EXTRACTED DATA:
++++++++++

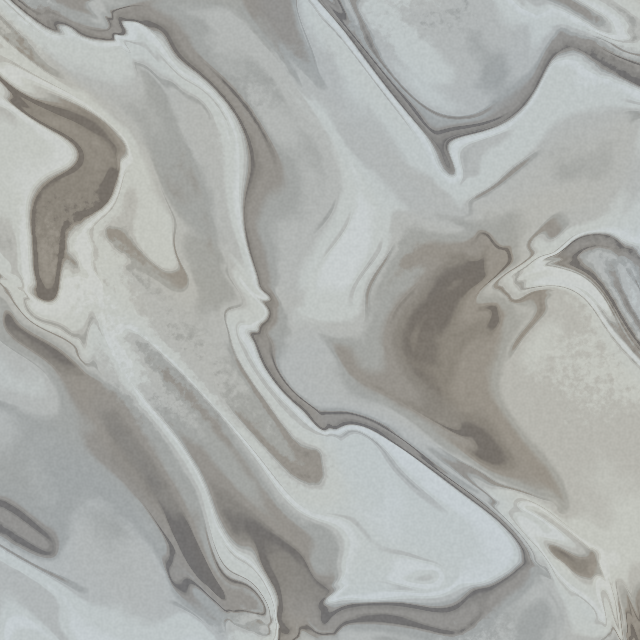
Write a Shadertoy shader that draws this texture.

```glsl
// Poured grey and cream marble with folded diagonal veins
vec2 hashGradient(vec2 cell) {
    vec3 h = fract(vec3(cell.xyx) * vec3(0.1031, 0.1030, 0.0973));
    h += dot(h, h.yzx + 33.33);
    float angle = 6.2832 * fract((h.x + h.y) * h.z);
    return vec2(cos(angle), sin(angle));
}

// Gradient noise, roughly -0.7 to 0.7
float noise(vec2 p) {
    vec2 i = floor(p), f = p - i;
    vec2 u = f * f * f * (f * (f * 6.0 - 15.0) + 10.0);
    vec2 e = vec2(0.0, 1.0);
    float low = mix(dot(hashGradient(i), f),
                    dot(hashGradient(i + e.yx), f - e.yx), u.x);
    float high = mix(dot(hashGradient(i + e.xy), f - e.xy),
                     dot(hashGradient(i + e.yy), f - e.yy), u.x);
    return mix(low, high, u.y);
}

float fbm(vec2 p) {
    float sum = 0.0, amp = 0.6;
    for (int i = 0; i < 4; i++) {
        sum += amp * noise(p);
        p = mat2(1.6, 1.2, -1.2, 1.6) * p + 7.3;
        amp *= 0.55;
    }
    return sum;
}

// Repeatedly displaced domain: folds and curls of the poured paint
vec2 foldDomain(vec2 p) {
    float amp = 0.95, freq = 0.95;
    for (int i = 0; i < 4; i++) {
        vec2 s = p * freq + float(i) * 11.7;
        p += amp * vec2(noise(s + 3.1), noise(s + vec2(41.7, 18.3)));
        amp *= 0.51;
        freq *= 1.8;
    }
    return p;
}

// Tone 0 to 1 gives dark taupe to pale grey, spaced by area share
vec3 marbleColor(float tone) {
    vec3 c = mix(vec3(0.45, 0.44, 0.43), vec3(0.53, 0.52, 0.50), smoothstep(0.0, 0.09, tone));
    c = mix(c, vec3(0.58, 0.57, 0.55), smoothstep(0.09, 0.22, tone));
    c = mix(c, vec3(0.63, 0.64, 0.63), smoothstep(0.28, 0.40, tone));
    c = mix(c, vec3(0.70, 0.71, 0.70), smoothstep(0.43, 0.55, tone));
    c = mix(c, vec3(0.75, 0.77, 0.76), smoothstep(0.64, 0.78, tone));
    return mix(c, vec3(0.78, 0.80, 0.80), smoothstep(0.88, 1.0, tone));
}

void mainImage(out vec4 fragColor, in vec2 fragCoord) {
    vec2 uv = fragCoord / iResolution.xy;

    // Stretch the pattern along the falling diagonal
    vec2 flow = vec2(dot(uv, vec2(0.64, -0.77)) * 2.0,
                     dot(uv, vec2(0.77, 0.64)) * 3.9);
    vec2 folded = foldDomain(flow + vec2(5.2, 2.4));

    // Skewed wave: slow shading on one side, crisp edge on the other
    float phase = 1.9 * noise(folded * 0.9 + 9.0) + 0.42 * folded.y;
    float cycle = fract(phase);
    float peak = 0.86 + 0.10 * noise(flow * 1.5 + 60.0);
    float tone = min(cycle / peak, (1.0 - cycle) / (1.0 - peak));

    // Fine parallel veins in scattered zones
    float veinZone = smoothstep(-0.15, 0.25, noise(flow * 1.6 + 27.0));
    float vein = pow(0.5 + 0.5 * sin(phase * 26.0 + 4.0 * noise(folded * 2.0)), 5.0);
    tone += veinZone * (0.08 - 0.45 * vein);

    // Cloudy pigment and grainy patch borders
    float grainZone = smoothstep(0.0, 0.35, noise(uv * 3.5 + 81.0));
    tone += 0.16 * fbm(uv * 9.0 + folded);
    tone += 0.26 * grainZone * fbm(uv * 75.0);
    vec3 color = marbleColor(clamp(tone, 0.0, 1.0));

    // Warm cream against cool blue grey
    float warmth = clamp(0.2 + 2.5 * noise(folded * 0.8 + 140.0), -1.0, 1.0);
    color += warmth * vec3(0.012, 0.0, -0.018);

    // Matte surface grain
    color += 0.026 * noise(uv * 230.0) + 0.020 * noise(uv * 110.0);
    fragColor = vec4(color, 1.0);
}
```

++++++++++

TASK BRIEF: The answer must consist of every line from the entries that holds the string "flow".

COMPLETED TASK:
    vec2 flow = vec2(dot(uv, vec2(0.64, -0.77)) * 2.0,
    vec2 folded = foldDomain(flow + vec2(5.2, 2.4));
    float peak = 0.86 + 0.10 * noise(flow * 1.5 + 60.0);
    float veinZone = smoothstep(-0.15, 0.25, noise(flow * 1.6 + 27.0));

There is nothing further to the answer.